There is also the larger message, like many other Doctor messages, that we’d do well to not be so quick to judge someone. This is reinforced with the phone call Clara receives at the end of the episode. We are already shocked that the Doctor is having a harder time than before with adjusting to his new body, then he leaves Clara, TWICE! But then, when we approach the end of the episode and are ready to pass judgement, reconnect to social media free of the fear of spoilers, and we see the phone call. A man who has experienced so much more than we will ever know, asks Clara to help him. Then he asks her to really look at him. How heart wrenching! Can you imagine living and saving people for so many centuries and not feel like your one true friend is even looking at you?

That might actually sound familiar to some people. Not the living for centuries, obviously. Far too many people feel invisible to those around them. And, sadly, when they are finally noticed, it is in a moment of personal weakness, where they need help, and they are labeled something horrible and demoralizing.

As a writer, I have decided to address certain topics as often as I can.

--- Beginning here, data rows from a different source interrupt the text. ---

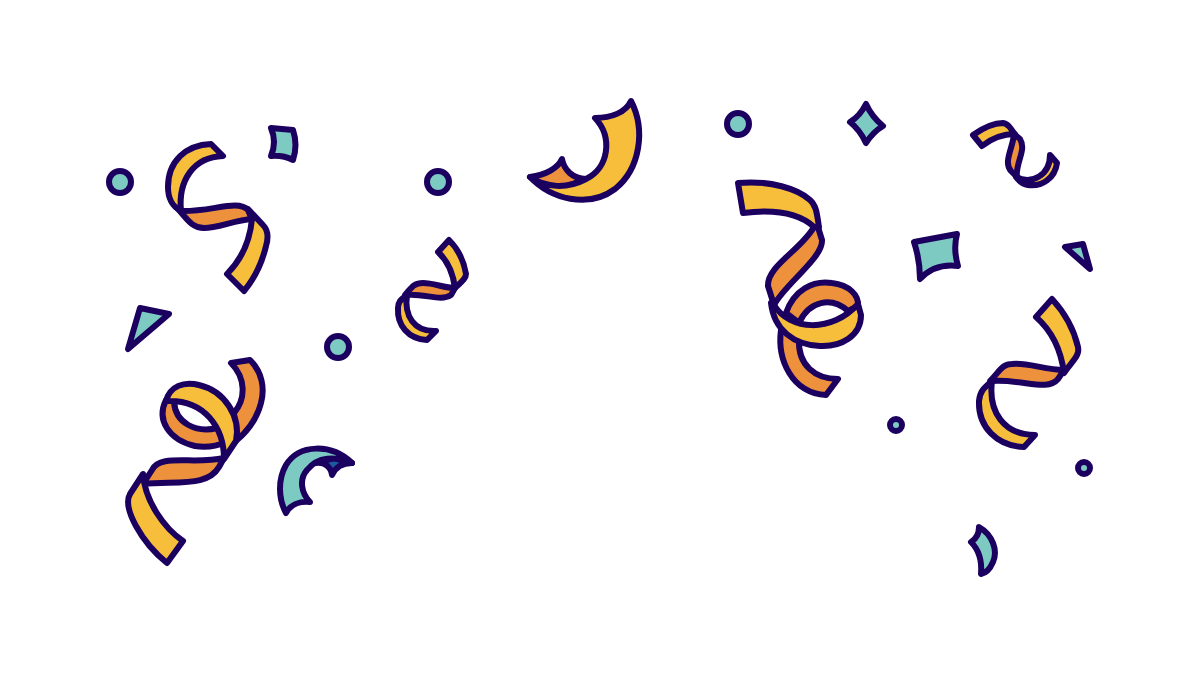
<!DOCTYPE html>
<html lang="en">
<head>
<meta charset="utf-8">
<title>Confetti and streamers</title>
<style>
:root {
  --paper: #ffffff;
  --ink: #1b0060;
  --yellow: #f6be3b;
  --orange: #ed913c;
  --teal: #7dcac3;
  --blue: #1d5b9f;
}
html, body { margin: 0; overflow: hidden; background: var(--paper); }
.confetti { display: block; width: 1200px; height: 675px; stroke: var(--ink); stroke-width: 6; stroke-linejoin: round; stroke-linecap: round; }
.yellow { fill: var(--yellow); }
.orange { fill: var(--orange); }
.teal { fill: var(--teal); }
.blue { fill: var(--blue); }
</style>
</head>
<body>
<svg class="confetti" viewBox="0 0 1200 675" role="img" aria-label="Yellow and orange streamers with teal confetti">
  <g id="streamer-top-left">
    <path class="orange" d="M176 207C187 218 191 228 204 228C218 228 235 220 252 219L248 210C238 199 211 212 181 211Z"/>
    <path class="yellow" d="M211 144L223 156C193 157 178 181 181 211C172 206 168 199 168 187C168 161 186 145 211 144Z"/>
    <path class="yellow" d="M248 209L263 225C268 230 269 236 266 246C262 263 254 279 244 291L227 274C241 260 250 240 252 219Z"/>
  </g>

  <g id="streamer-small-center">
    <path class="orange" d="M405 295C412 287 414 283 423 283C434 283 444 288 455 288L451 295C440 302 425 293 406 295Z"/>
    <path class="yellow" d="M449 240C458 249 464 262 466 274C466 279 460 283 455 288C453 273 448 261 438 252Z"/>
    <path class="yellow" d="M407 295C404 316 414 332 436 331L427 340C408 339 397 325 398 308C398 301 402 299 407 295Z"/>
  </g>

  <g id="streamer-loop-left">
    <path class="orange" d="M231 363L250 360C262 372 265 388 261 403C257 418 249 430 237 440L234 413C246 399 246 378 231 363Z"/>
    <path class="orange" d="M166 400C156 420 169 440 195 446C207 448 217 446 226 442L217 428C197 433 175 424 174 401Z"/>
    <path class="yellow" d="M166 401C170 386 184 381 199 385C225 391 241 417 236 441L224 459C224 428 205 399 166 401Z"/>
    <path class="orange" d="M143 484L152 470C160 453 194 465 224 458L219 467C208 486 182 481 143 484Z"/>
    <path class="yellow" d="M143 474L130 494C122 508 142 543 167 563L183 541C164 528 145 501 143 474Z"/>
  </g>

  <g id="streamer-loop-right">
    <path class="orange" d="M781 330C777 360 792 393 826 395L838 379C815 379 798 365 799 340Z"/>
    <path class="orange" d="M786 313C794 290 813 280 832 283C849 285 859 295 858 306L848 311C831 296 809 301 799 323Z"/>
    <path class="yellow" d="M774 305C790 331 832 333 858 304L861 315C861 336 841 347 820 346C794 345 774 330 771 303Z"/>
    <path class="orange" d="M817 224L822 240C823 258 785 284 774 305L768 286C767 266 801 250 814 227Z"/>
    <path class="yellow" d="M738 183C770 180 798 189 810 200C817 206 817 216 819 227H814C800 214 775 209 743 213Z"/>
  </g>

  <g id="streamer-small-right">
    <path class="orange" d="M1014 134L1020 139C1027 150 1015 163 1017 177L1011 171C1003 162 1013 148 1014 134Z"/>
    <path class="yellow" d="M973 135C983 128 993 123 1003 123C1010 124 1010 129 1015 134C1004 134 992 138 982 146Z"/>
    <path class="yellow" d="M1016 177C1032 185 1050 175 1050 155L1057 163C1055 178 1042 187 1028 185C1022 184 1019 181 1016 177Z"/>
  </g>

  <g id="streamer-bottom-right">
    <path class="orange" d="M990 381C1000 371 1002 364 1012 364C1027 362 1045 370 1064 370L1058 379C1047 392 1024 379 992 381Z"/>
    <path class="yellow" d="M1052 299C1064 312 1074 330 1078 347C1080 356 1072 361 1064 373C1061 350 1052 331 1036 317Z"/>
    <path class="yellow" d="M992 381C988 412 1004 435 1035 435L1024 447C997 446 978 427 979 401C980 391 984 388 992 381Z"/>
  </g>

  <g id="curls">
    <path class="orange" d="M530 177C546 175 558 168 562 159C564 170 573 179 586 179L554 191Z"/>
    <path class="yellow" d="M631 101C646 130 640 169 615 189C588 209 551 199 530 177C546 188 567 189 586 179C609 168 613 137 595 118C612 118 626 112 631 101Z"/>
    <path class="blue" d="M316 463C325 462 331 467 332 475C336 466 343 463 352 463L334 458Z"/>
    <path class="teal" d="M352 463C331 443 299 444 286 465C278 479 278 498 286 513C290 505 299 501 310 502C301 493 299 479 307 470C318 456 335 456 352 463Z"/>
    <path class="teal" d="M979 527C993 535 998 551 993 562C990 569 986 573 981 574C982 562 979 550 971 542C976 539 979 533 979 527Z"/>
  </g>

  <g id="paper-scraps" class="teal">
    <path d="M271 128L293 130Q298 145 293 160Q283 155 271 156Q277 142 271 128Z"/>
    <path d="M866 104Q872 117 883 126Q873 132 866 143Q860 130 850 122Q860 116 866 104Z"/>
    <path d="M914 242L957 234Q953 249 958 266Q935 263 920 279Q920 260 914 242Z"/>
    <polygon points="140,308 169,314 128,349"/>
    <polygon points="1065,247 1083,244 1090,269"/>
  </g>

  <g id="dots" class="teal">
    <circle cx="120" cy="182" r="11"/>
    <circle cx="438" cy="182" r="11"/>
    <circle cx="338" cy="347" r="11"/>
    <circle cx="738" cy="124" r="11"/>
    <circle cx="896" cy="425" r="6"/>
    <circle cx="1084" cy="468" r="6"/>
  </g>
</svg>
</body>
</html>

One of those topics, is the problem of the bully. I believe everyone has experienced at least one instance where they were on the receiving end of malicious and/or inconsiderate comments or actions. Regardless of whether you have been the victim of only one or a thousand taunts, you know the sting of it. And yet it continues to happen with each generation. My children are too young to watch Doctor Who. As my wife says, “It is too scary.” My immediate response was half joking and half serious. I said, “I am okay with it being scary. When they are old enough to handle it, they will know it is scary, but will also know something far more important. They will know the Doctor is always there to make it right.” This is the message of Doctor Who. It is a message of hope. Everyone will experience pain throughout life. But there is always something to hope for. And there is never a reason to judge someone else because you don’t know what they have been through. I am excited the Doctor is back and thrilled to see the writers are right back into showing us how to be better people. I do long for the day when we hear more stories of courage and hope than we do of strife and turmoil.